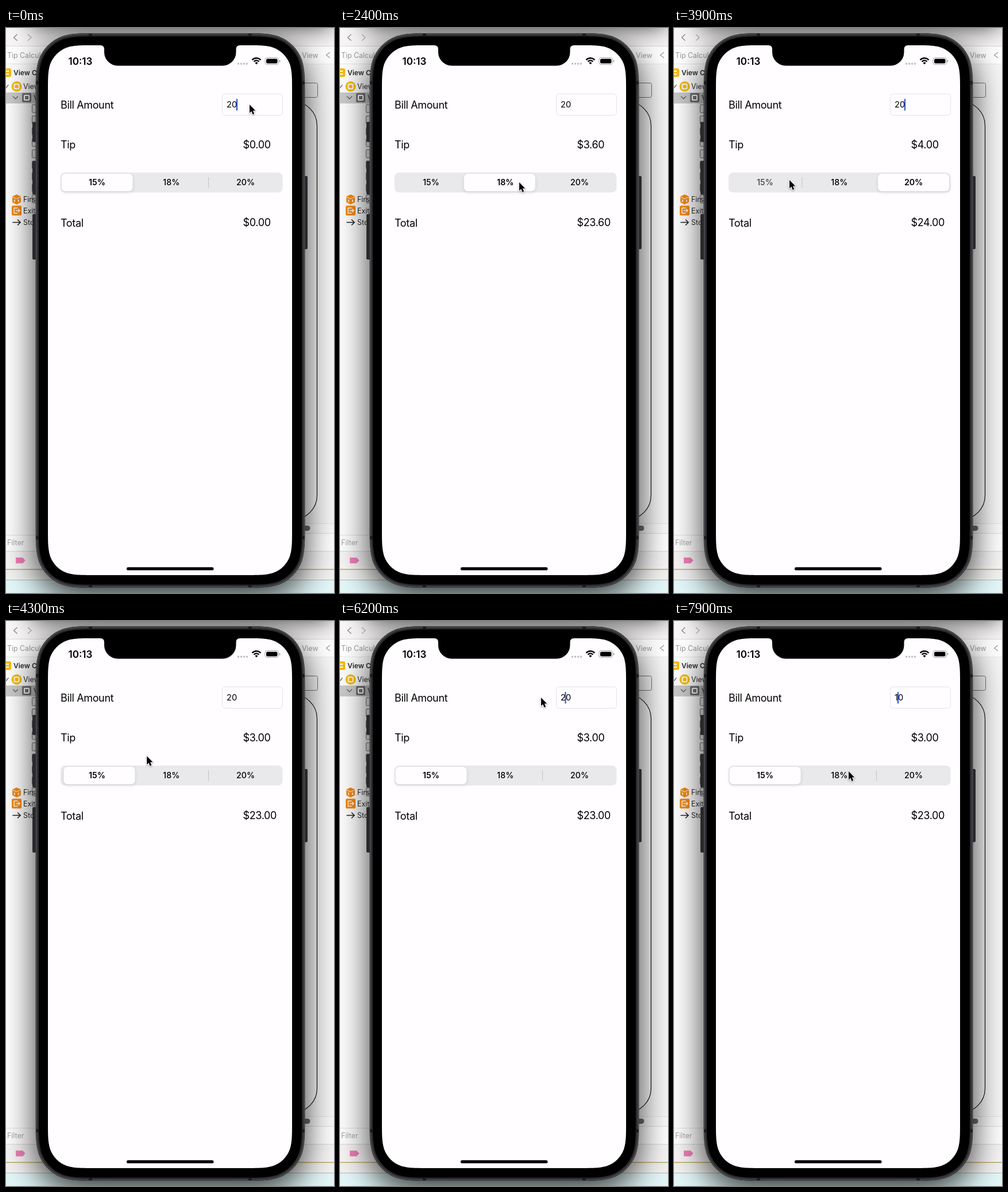
Recreate the animation shown at these times as an HTML page with a canvas. Size 571 by 981 pixels, loop 8 s.

```html
<!DOCTYPE html>
<html lang="en">
<head>
<meta charset="utf-8">
<title>Tip calculator</title>
<style>
html, body { margin: 0; width: 100%; height: 100%; overflow: hidden; background: #fff; }
canvas { position: absolute; left: 0; top: 0; width: 100%; height: 100%; }
</style>
</head>
<body>
<canvas id="back"></canvas>
<canvas id="front"></canvas>
<script>
const W = 571, H = 981, LOOP = 8000, STEP = 100;
const dpr = window.devicePixelRatio || 1;
const SANS = 'Inter, Roboto, sans-serif';
const INK = '#000';

function layer(id) {
  const c = document.getElementById(id);
  c.width = W * dpr;
  c.height = H * dpr;
  const g = c.getContext('2d');
  g.scale(dpr, dpr);
  return g;
}
const back = layer('back'), front = layer('front');
let g = back;

function rect(x, y, w, h, fill) {
  g.fillStyle = fill;
  g.fillRect(x, y, w, h);
}
function round(x, y, w, h, r, fill, stroke, lw = 1) {
  g.beginPath();
  g.roundRect(x, y, w, h, r);
  if (fill) { g.fillStyle = fill; g.fill(); }
  if (stroke) { g.strokeStyle = stroke; g.lineWidth = lw; g.stroke(); }
}
// rectangle with continuous-curvature corners
function squircle(x, y, w, h, r, fill) {
  const far = 1.528 * r, c1 = 1.088 * r, c2 = 0.868 * r, m = 0.631 * r, n = 0.075 * r;
  const p = 0.373 * r, q = 0.169 * r;
  g.beginPath();
  for (let i = 0; i < 4; i++) {
    g.save();
    g.translate(x + w / 2, y + h / 2);
    g.rotate(i * Math.PI / 2);
    const a = (i % 2 ? h : w) / 2, b = -(i % 2 ? w : h) / 2;
    g.lineTo(a - far, b);
    g.bezierCurveTo(a - c1, b, a - c2, b, a - m, b + n);
    g.bezierCurveTo(a - p, b + q, a - q, b + p, a - n, b + m);
    g.bezierCurveTo(a, b + c2, a, b + c1, a, b + far);
    g.restore();
  }
  g.closePath();
  g.fillStyle = fill;
  g.fill();
}
function line(points, color, lw = 1) {
  g.beginPath();
  points.forEach(([x, y]) => g.lineTo(x, y));
  g.strokeStyle = color;
  g.lineWidth = lw;
  g.stroke();
}
function text(s, x, y, size, { weight = 400, color = INK, gap = 0, align = 'left' } = {}) {
  g.font = `${weight} ${size}px ${SANS}`;
  g.letterSpacing = gap + 'px';
  g.textAlign = align;
  g.fillStyle = color;
  g.fillText(s, x, y);
}
function disc(x, y, r, fill) {
  g.beginPath();
  g.arc(x, y, r, 0, 7);
  g.fillStyle = fill;
  g.fill();
}
function shadow(blur, dy, alpha, draw) {
  g.save();
  g.shadowColor = `rgba(0,0,0,${alpha})`;
  g.shadowBlur = blur * dpr;
  g.shadowOffsetY = dy * dpr;
  draw();
  g.restore();
}

function drawEditor() {
  const dim = '#9b9b9b', label = '#2b2b2b', size = 12.4;
  rect(0, 0, W, H, '#ffffff');
  rect(0, 0, W, 31, '#f8f6f7');
  rect(0, 31, W, 1, '#dcdcdc');
  rect(500, 63, 71, 798, '#f7f7f8');
  rect(0, 62, W, 1, '#e9e9e9');

  g.lineCap = g.lineJoin = 'round';
  line([[19, 11.5], [13.5, 16.5], [19, 21.5]], '#8b8b8b', 1.4);
  line([[38.5, 11.5], [44, 16.5], [38.5, 21.5]], '#b4b4b4', 1.4);
  text('Tip Calculator', 2, 51.5, size, { color: dim });
  text('View', 515, 51.5, size, { color: dim });
  line([[563.5, 42.5], [557.5, 47], [563.5, 51.5]], dim, 1.3);

  // outline rows
  round(-6, 70, 15, 15, 3, '#f8bd08');
  rect(0, 74, 5, 2, '#fff');
  rect(0, 79, 5, 2, '#fff');
  text('View Controller', 13, 81.5, 12, { weight: 600, color: label });
  line([[-2, 102], [0, 104], [4, 99]], '#777', 1.5);
  disc(18.5, 101.5, 9, '#f8bd08');
  round(14.5, 97.5, 8, 8, 1.5, null, '#fff', 2);
  text('View', 30, 105.5, size, { color: label });
  rect(0, 112, 60, 19, '#cbcbcd');
  line([[12.5, 119], [16.5, 123], [20.5, 119]], '#666', 1.5);
  round(28, 113, 16, 16, 2, '#737376');
  round(32, 117, 8, 8, 1, null, '#fff', 2);
  text('View', 48, 125.5, size, { color: label });
  for (let y = 133; y < 290; y += 19.6) round(45.5, y, 14, 14, 1.5, '#eee', '#77777a');

  g.beginPath();
  [[18.5, 289], [26, 292.5], [26, 302.5], [18.5, 306.5], [11, 302.5], [11, 292.5]]
    .forEach(([x, y]) => g.lineTo(x, y));
  g.closePath();
  g.fillStyle = '#f58b15';
  g.fill();
  line([[11.5, 293.5], [18.5, 296.5], [25.5, 293.5]], '#fff', 1);
  rect(14, 298, 1.6, 4, '#fff');
  rect(21, 298, 1.6, 4, '#fff');
  text('First Responder', 30, 302, size, { color: label });
  round(10, 308.5, 17, 17, 2, '#f58b15');
  line([[20, 312.5], [14, 312.5], [14, 321.5], [20, 321.5]], '#fff', 1.4);
  line([[17, 317], [24, 317], [21.5, 314.5]], '#fff', 1.3);
  line([[24, 317], [21.5, 319.5]], '#fff', 1.3);
  text('Exit', 30, 321.5, size, { color: label });
  line([[12, 337.5], [25, 337.5], [20.5, 333]], '#222', 1.6);
  line([[25, 337.5], [20.5, 342]], '#222', 1.6);
  text('Storyboard', 30, 341.5, size, { color: label });

  // canvas on the right
  round(480.5, 95.5, 62, 25, 3, '#f7f7f8', '#77777a');
  round(80.5, 127.5, 461, 726, 42, '#fafafa', '#151515', 1.2);
  rect(500, 861, 71, 16, '#fbfbfb');
  rect(500, 860, 71, 1, '#e4e4e4');
  round(440, 864, 89.5, 9, 4.5, '#707072');
  rect(500, 877, 71, 1, '#dedede');

  // bottom bars
  rect(0, 880, 60, 1, '#e2e2e2');
  text('Filter', 2, 897.5, size, { color: '#a6a6a6' });
  rect(0, 908, W, 32, '#f7f5f6');
  rect(0, 908, W, 1, '#d9d9d9');
  g.beginPath();
  g.moveTo(17, 919.5);
  g.lineTo(29, 919.5);
  g.lineTo(33.5, 924.5);
  g.lineTo(29, 929.5);
  g.lineTo(17, 929.5);
  g.closePath();
  g.fillStyle = '#f07fb8';
  g.fill();
  rect(0, 939, W, 2, '#c9bd86');
  rect(0, 941, W, 17, '#f2f2f1');
  rect(0, 958, W, 1, '#b0b8b8');
  rect(0, 959, W, 22, '#e3f7f8');
}

function drawPhone() {
  shadow(42, 0, 0.85, () => rect(45, -70, 520, 67, '#555'));
  shadow(58, 18, 0.8, () => squircle(52, 9, 468, 963, 73, '#000'));

  // side buttons
  [[46, 163, 35], [46, 231, 58], [46, 323, 79], [517, 257, 127]]
    .forEach(([x, y, h]) => round(x, y, 8, h, 2, '#29292c'));

  // body
  [[0, '#39393c'], [1, '#4c4c50'], [2.5, '#2c2c2f'], [5.5, '#000']].forEach(([d, color]) =>
    squircle(51.5 + d, 9 + d, 469 - 2 * d, 963 - 2 * d, 73 - d, color));
  [147, 425].forEach(x => {
    rect(x - 3, 10, 6, 4, '#1b1b1d');
    rect(x - 3, 967, 6, 4, '#1b1b1d');
  });
  [95, 885].forEach(y => {
    rect(52.5, y - 3, 4, 6, '#1b1b1d');
    rect(515.5, y - 3, 4, 6, '#1b1b1d');
  });
  squircle(73, 30, 425, 920, 52, '#fffdff');

  // notch
  g.beginPath();
  g.moveTo(164, 29);
  g.lineTo(164, 30);
  g.quadraticCurveTo(171, 30, 171, 37);
  g.lineTo(171, 42);
  g.arcTo(171, 65.5, 195, 65.5, 23.5);
  g.arcTo(400.5, 65.5, 400.5, 42, 23.5);
  g.lineTo(400.5, 37);
  g.quadraticCurveTo(400.5, 30, 407.5, 30);
  g.lineTo(407.5, 29);
  g.fillStyle = '#000';
  g.fill();
}

function drawScreen() {
  text('10:13', 108.5, 63.5, 17, { weight: 600 });
  for (let i = 0; i < 4; i++) disc(404.5 + i * 5, 62, 1.7, '#bdbcbe');

  // wifi
  g.lineCap = 'butt';
  [10.2, 6.1].forEach(r => {
    g.beginPath();
    g.arc(436, 62.5, r, -Math.PI * 0.76, -Math.PI * 0.24);
    g.strokeStyle = '#000';
    g.lineWidth = 2.4;
    g.stroke();
  });
  g.beginPath();
  g.moveTo(436, 63.2);
  g.arc(436, 62.8, 3.4, -Math.PI * 0.77, -Math.PI * 0.23);
  g.fillStyle = '#000';
  g.fill();

  // battery
  round(451, 51.5, 23.5, 12, 3.6, null, '#a5a4a6');
  round(453, 53.5, 19.5, 8, 2.2, '#000');
  round(475.7, 55.5, 1.6, 4, 0.8, '#a5a4a6');

  [['Bill Amount', 140], ['Tip', 209], ['Total', 345]]
    .forEach(([s, y]) => text(s, 95, y, 18, { gap: -0.35 }));
  round(376.5, 114.5, 105, 37, 5, '#fffdff', '#e3e2e5');
  round(210, 936.3, 151.5, 5.2, 2.6, '#000');
}

const clamp = v => Math.max(0, Math.min(1, v));
const linear = v => v;
const smooth = v => v * v * (3 - 2 * v);
const easeOut = v => 1 - (1 - v) ** 3;

// value from [time, ...values] keys
function track(keys, t, ease) {
  let a = keys[0];
  for (const b of keys) {
    if (t < b[0]) {
      const k = ease(clamp((t - a[0]) / (b[0] - a[0])));
      return a.slice(1).map((v, i) => v + (b[i + 1] - v) * k);
    }
    a = b;
  }
  return a.slice(1);
}

const POINTER = [
  [0, 424, 133], [1300, 424, 133], [2050, 312, 268], [2450, 312, 268], [3000, 425, 267],
  [3250, 425, 267], [3850, 201, 264], [4100, 201, 264], [4750, 397, 134],
  [5000, 355, 131], [5400, 350, 133], [7000, 350, 133], [7800, 304, 261]
];
const CARET = [
  [0, 402], [4800, 402], [5000, 395], [5400, 385], [6150, 385],
  [6151, 392.5], [6599, 392.5], [6600, 385], [6999, 385], [7000, 390]
];
const BLINKS = [240, 930, 1620, 2310, 3450, 4140, 5640, 7250];
const TAPS = [[0, 0], [2170, 1], [3150, 2], [4000, 0]];
const TIPS = [15, 18, 20];
const segX = i => 158.5 + i * 129.3;
const money = v => '$' + v.toFixed(2);

function caretAlpha(t) {
  return BLINKS.reduce((a, b) => {
    const d = t - b;
    if (d < 0 || d > 450) return a;
    return d < 350 ? 1 - clamp(d / 100) : (d - 350) / 100;
  }, 1);
}

function drawSegments(t) {
  const n = TAPS.filter(([at]) => at <= t).length - 1;
  const [start, now] = TAPS[n];
  const was = n ? TAPS[n - 1][1] : now;
  const k = n ? easeOut(clamp((t - start) / 400)) : 1;

  round(95, 251, 386.5, 34.5, 8, '#e9e8ea');
  [[223, 0], [352.5, 1]].forEach(([x, i]) => {
    const shown = s => (s === i || s === i + 1 ? 0 : 1);
    const a = shown(was) + (shown(now) - shown(was)) * k;
    rect(x - 0.5, 259, 1, 18.5, `rgba(195,194,198,${a})`);
  });
  const mid = segX(was) + (segX(now) - segX(was)) * k;
  shadow(6, 2, 0.12, () => round(mid - 62, 253, 124, 30.5, 7, '#fffdff'));

  // a label dims while it is being pressed
  const next = TAPS[n + 1];
  const pressed = next && next[0] - t < 150 ? next[1] : -1;
  TIPS.forEach((p, i) => text(p + '%', segX(i), 273.3, 14.2, {
    weight: i === now ? 600 : 500,
    color: i === pressed ? '#444' : INK,
    align: 'center'
  }));

  const tip = n ? 20 * TIPS[now] / 100 : 0;
  text(money(tip), 412.5, 209, 18, { gap: -0.35 });
  text(money(n ? 20 + tip : 0), 412.5, 344.3, 18, { gap: -0.35 });
}

function drawField(t) {
  const bill = t < 6600 ? '20' : t < 7000 ? '0' : '10';
  text(bill, 384, 138.3, 14.6);
  const [x] = track(CARET, t, linear);
  const held = t >= 4800 && t < 5400;
  g.globalAlpha = caretAlpha(t);
  if (held) round(x - 1.7, 116.5, 3.4, 21.5, 1.7, '#3459d2');
  else round(x - 1.1, 123, 2.2, 20.5, 1, '#3459d2');
  g.globalAlpha = 1;
}

function drawPointer(t) {
  const [x, y] = track(POINTER, t, smooth);
  const shape = [[0, 0], [0, 14.6], [3.3, 11.6], [5.5, 17], [8.2, 15.9], [5.9, 10.6], [10.3, 10.4]];
  g.beginPath();
  shape.forEach(([dx, dy]) => g.lineTo(x + dx, y + dy));
  g.closePath();
  g.lineJoin = 'round';
  g.lineWidth = 2;
  g.strokeStyle = '#fff';
  shadow(3, 1, 0.35, () => g.stroke());
  g.fillStyle = '#000';
  g.fill();
}

const origin = performance.now();
let last = -1;
function frame() {
  const t = Math.floor(((performance.now() - origin) % LOOP) / STEP) * STEP;
  if (t !== last) {
    last = t;
    g.clearRect(0, 0, W, H);
    drawSegments(t);
    drawField(t);
    drawPointer(t);
  }
  requestAnimationFrame(frame);
}

drawEditor();
drawPhone();
drawScreen();
g = front;
frame();
</script>
</body>
</html>
```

* PROBLEM TO SOLVE
Among the records above, find each line holding the string "lineWidth" and pull it out.

* ANSWER SECTION
  if (stroke) { g.strokeStyle = stroke; g.lineWidth = lw; g.stroke(); }
  g.lineWidth = lw;
    g.lineWidth = 2.4;
  g.lineWidth = 2;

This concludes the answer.